“There’s a potential for severe storms to develop about eastern Victoria … and also about south-eastern NSW, bringing heavy rainfall and damaging wind, and even the potential for large hail as well,” Scully said.

Some parts of Victoria were likely to record rainfalls of 100mm over the weekend.

By Sunday morning, the heavy showers were expected to contract into far east Gippsland and the New South Wales south coast.

Some parts of NSW’s south-east received more than 200mm of rain in the past few days, with two moderate flood warnings in place for the Snowy and Buchan rivers.

Meanwhile, severe thunderstorms were developing in the Illawarra on Saturday afternoon.

The BoM warned that a low pressure trough was bringing scattered showers and isolated thunderstorms to the region, likely to bring damaging winds, large hailstones and heavy rainfall that could lead to flash flooding over the afternoon.

Locations that may be affected include Nowra, Bowral, Albion Park and Nerriga.

Shane McBride, the duty officer for Victoria’s state emergency service, said crews received 59 requests for assistance in the 24 hours to 7am.

Most of these related to fallen trees, but there was also one water rescue overnight, he said.

The NSW SES has wrapped up the majority of its response to the recent thunderstorm event, spokesperson Jenni North said, with crews responding to more than 1500 incidents across the state.
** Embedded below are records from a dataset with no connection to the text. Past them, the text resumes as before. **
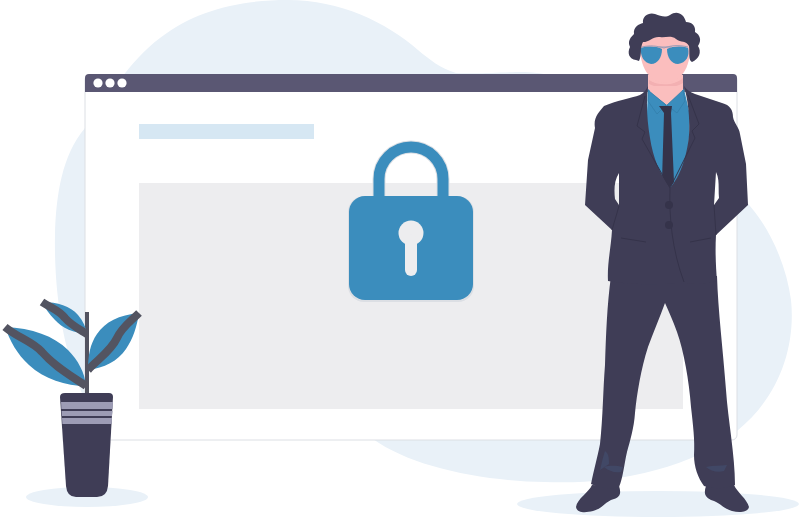
<!DOCTYPE html>
<html lang="en">
<head>
<meta charset="utf-8">
<title>Secure browsing</title>
<style>
:root {
  --paper: #ffffff;
  --mist: #e9f1f8;
  --sky: #d6e7f3;
  --panel: #ededef;
  --blue: #3b8dbd;
  --ink: #3f3d56;
  --ink-deep: #35334a;
  --bar: #5a5773;
  --stem: #535461;
  --lilac: #9d9cb5;
  --skin: #fbbebe;
  --skin-shade: #f3b0b2;
  --edge: #dcdfe4;
}
html, body { margin: 0; background: var(--paper); overflow: hidden; }
svg { display: block; width: 800px; height: 518px; }
.mist { fill: var(--mist); }
.sky { fill: var(--sky); }
.paper { fill: var(--paper); }
.panel { fill: var(--panel); }
.blue { fill: var(--blue); }
.ink { fill: var(--ink); }
.ink-deep { fill: var(--ink-deep); }
.bar { fill: var(--bar); }
.lilac { fill: var(--lilac); }
.skin { fill: var(--skin); }
.skin-shade { fill: var(--skin-shade); }
.window-edge { fill: var(--paper); stroke: var(--edge); stroke-width: 1; }
.stem { fill: none; stroke: var(--stem); }
.shackle { fill: none; stroke: var(--blue); stroke-width: 11; }
.shackle-edge { fill: none; stroke: var(--edge); stroke-width: 13; }
.lock-edge { fill: var(--edge); }
.fold { fill: none; stroke: var(--ink-deep); stroke-width: 1; }
.cuff { fill: #414866; }
.bridge { fill: none; stroke: var(--lilac); stroke-width: 1; }
.collar { fill: var(--blue); stroke: #327ba7; stroke-width: 0.6; }
</style>
</head>
<body>
<svg viewBox="0 0 800 518" role="img" aria-label="A guard in a dark suit and sunglasses stands in front of a browser window with a padlock">
  <g id="backdrop" class="mist">
    <path d="M85 128C110 96 128 62 160 38C196 10 240 0 288 0C340 0 386 22 418 50C430 60 440 68 456 73C485 74 500 72 525 72C600 76 690 130 738 194C766 218 786 262 791 300C796 348 778 398 737 431C690 470 610 485 545 482C480 481 410 466 373 439L85 400C62 350 54 290 55 235C56 195 62 155 85 128Z"/>
    <ellipse cx="658" cy="504" rx="141" ry="13"/>
    <ellipse cx="87" cy="497" rx="61" ry="10"/>
  </g>

  <g id="browser-window">
    <rect class="window-edge" x="85" y="75" width="652" height="365" rx="5"/>
    <path class="bar" d="M85 92V78Q85 74 89 74H733Q737 74 737 78V92Z"/>
    <g class="paper">
      <circle cx="98" cy="83" r="4.6"/>
      <circle cx="110" cy="83" r="4.6"/>
      <circle cx="122" cy="83" r="4.6"/>
    </g>
    <rect class="sky" x="139" y="124" width="175" height="15"/>
    <rect class="panel" x="139" y="183" width="544" height="226"/>
  </g>

  <g id="padlock">
    <path class="paper" d="M384 183V179A27 27 0 0 1 438 179V183Z"/>
    <rect class="panel" x="384" y="183" width="54" height="14"/>
    <path class="shackle-edge" d="M379 198V179A32 32 0 0 1 443 179V198"/>
    <path class="shackle" d="M379 198V179A32 32 0 0 1 443 179V198"/>
    <rect class="lock-edge" x="348" y="196" width="126" height="106" rx="16"/>
    <rect class="blue" x="349" y="196" width="124" height="104" rx="16"/>
    <circle class="panel" cx="411" cy="233" r="12.5"/>
    <rect class="panel" x="405" y="234" width="12" height="42" rx="6"/>
  </g>

  <g id="plant">
    <path class="stem" stroke-width="4" d="M87 312V394"/>
    <path class="blue" d="M5 327C32 328 54 336 68 350C78 360 85 373 86 386C66 386 44 379 29 365C17 354 10 341 5 327Z"/>
    <path class="stem" stroke-width="8" d="M5 327C18 338 32 341 42 352C54 366 70 375 86 386"/>
    <path class="blue" d="M42 302C58 302 70 306 78 315C83 321 86 327 87 334C74 333 62 328 55 320C49 314 45 308 42 302Z"/>
    <path class="stem" stroke-width="8" d="M42 302C51 308 59 310 65 318C71 325 79 329 87 334"/>
    <path class="blue" d="M139 313C119 315 105 322 97 334C90 344 88 356 88 370C104 368 118 361 126 349C133 339 137 326 139 313Z"/>
    <path class="stem" stroke-width="8" d="M139 313C130 322 122 327 117 338C111 351 98 359 88 370"/>
    <path class="ink" d="M65 393H109Q113 393 113 397L108 486Q107 497 97 497H76Q67 497 66 486L60 397Q60 393 65 393Z"/>
    <g class="lilac">
      <path d="M61 402H113L112.600 409H61.400Z"/>
      <path d="M61.500 411H112.500L112 416H62Z"/>
      <path d="M62 418H112L111.600 424H62.400Z"/>
    </g>
  </g>

  <g id="guard">
    <g id="shoes" class="ink">
      <path d="M592 485C589 492 577 499 576 507C577 513 585 513 593 511C604 508 604 502 614 499C621 497 621 492 619 486Z"/>
      <path d="M706 486C704 492 704 497 711 500C721 503 722 508 732 511C740 513 748 512 749 507C747 499 737 492 734 485Z"/>
    </g>
    <path id="trousers" class="ink" d="M611 276H717C718 310 723 350 726 390C728 420 735 455 735 485C725 489 714 489 704 486C698 478 694 467 694 455C695 440 693 425 691 407C689 380 684 352 677 332C673 321 669 312 665 303C660 317 653 333 648 347C641 369 637 393 635 413C634 428 630 441 627 452C624 465 623 478 619 487C609 490 599 488 591 484C594 469 597 459 600 444C603 417 603 390 605 365C606 335 607 305 611 276Z"/>
    <g id="cuffs" class="cuff">
      <path d="M605 451C609 454 609 459 609 464L600 470C602 462 603 457 605 451Z"/>
      <path d="M604 467C611 465 617 466 623 467L621 472C614 473 609 471 604 467Z"/>
      <path d="M706 467C713 465 720 466 727 465L724 471C717 473 711 471 706 467Z"/>
    </g>

    <g id="head">
      <path class="skin" d="M648 75H683V104H648Z"/>
      <path class="skin-shade" d="M649 80C657 86 675 86 683 78V83C674 89 658 89 649 84Z"/>
      <path class="skin" d="M640 44C642 31 652 28 665 28C679 28 688 33 690 46C691 68 680 83 665 83C650 83 639 67 640 44Z"/>
      <path class="ink" d="M636 60C629 59 627 53 630 47C627 41 631 37 634 34C633 27 639 24 643 23C642 16 649 12 655 14C661 16 665 18 670 15C677 10 684 14 686 22C692 22 696 26 695 32C700 35 702 40 698 46C702 52 699 59 692 62C688 60 690 53 689 46C686 40 681 43 676 39C671 35 665 38 660 37C653 36 650 42 643 42C640 47 642 55 639 61Z"/>
      <g id="sunglasses">
        <path class="blue" d="M641 48C647 46 656 46 662 49C662 57 658 64 651 64C644 63 640 56 641 48Z"/>
        <path class="blue" d="M667 49C673 46 682 46 688 48C690 56 686 63 678 64C671 64 667 57 667 49Z"/>
        <path class="bridge" d="M642 47C650 45 657 46 664 48C672 45 680 45 688 47M658 47H672"/>
      </g>
    </g>

    <g id="shirt">
      <path class="blue" d="M648 89L666 104L684 89L690 115L688 158L671 190L660 184L646 135Z"/>
      <path class="skin" d="M649 86H683L682 92L667 105L650 92Z"/>
      <path class="collar" d="M648 90L666 105L657 114L648 101Z"/>
      <path class="collar" d="M683 90L667 105L677 113L685 101Z"/>
      <path class="ink-deep" d="M659 106H672L671 113L674 182L668 190L662 181L664 113Z"/>
    </g>

    <path id="jacket" class="ink" d="M648 86C646 102 647 120 650 138C653 158 660 174 670 188C679 178 687 158 689 135C690 116 688 101 684 86C687 90 690 92 695 94L722 103C730 105 733 110 733 117C734 123 739 127 740 134L746 164L748 205L716 235C715 252 716 268 717 281C705 285 690 284 680 283C655 285 630 285 608 281C607 264 611 248 612 230L585 205L588 160L595 128C593 118 599 112 604 106C616 101 631 98 640 95C644 93 646 90 648 86ZM619 173C614 181 614 190 615 199L619 205ZM716 172L714 205L719 198C718 189 720 180 716 172Z"/>
    <g id="jacket-details">
      <path class="fold" d="M645 96L637 126L645 132L642 139L670 188M688 95L699 124L692 131L695 138L670 188M670 188C669 217 672 250 684 282M619 206L612 230M714 205L716 235M621 238L646 242M690 242L711 238"/>
      <circle class="ink-deep" cx="669" cy="205" r="4"/>
      <circle class="ink-deep" cx="669" cy="225" r="4"/>
    </g>
  </g>
</svg>
</body>
</html>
North said a few incidents were coming through from storm-affected properties on the south coast, and crews are assisting with washed-out properties and damage assessments.

“All of our incident control centres that were set up and [the] additional resources, everything’s reverted back to normal levels now,” she said.

Showers and possible severe thunderstorms were expected over most of the Queensland on Saturday.

Scully said severe thunderstorms could bring damaging winds, large hail and heavy rainfall that could lead to flash flooding around the Wide Bay-Burnett coast.

Storms have also knocked down powerlines in the state’s south-east, leaving thousands without electricity overnight, government-owned provider Energex said.

More than 3,500 people remain without power as of 8.30am local time, with residents in the Sunshine Coast mostly affected.

From Monday, the weather is expected to shift into a more regular seasonal pattern, with scattered storms each day across the tropical north.

“But we’re not expecting to have those extensive storm activity forecast elsewhere [in the state],” Scully said.

From Monday, an outback heatwave will begin forming in parts of central Australia, spreading across large parts of the continent later in the week.

heatwave map by the BoM suggets that, by Friday next week, “much of the continent [will be] affected by low intensity to severe heatwave conditions”, Scully said.

Source: The Guardian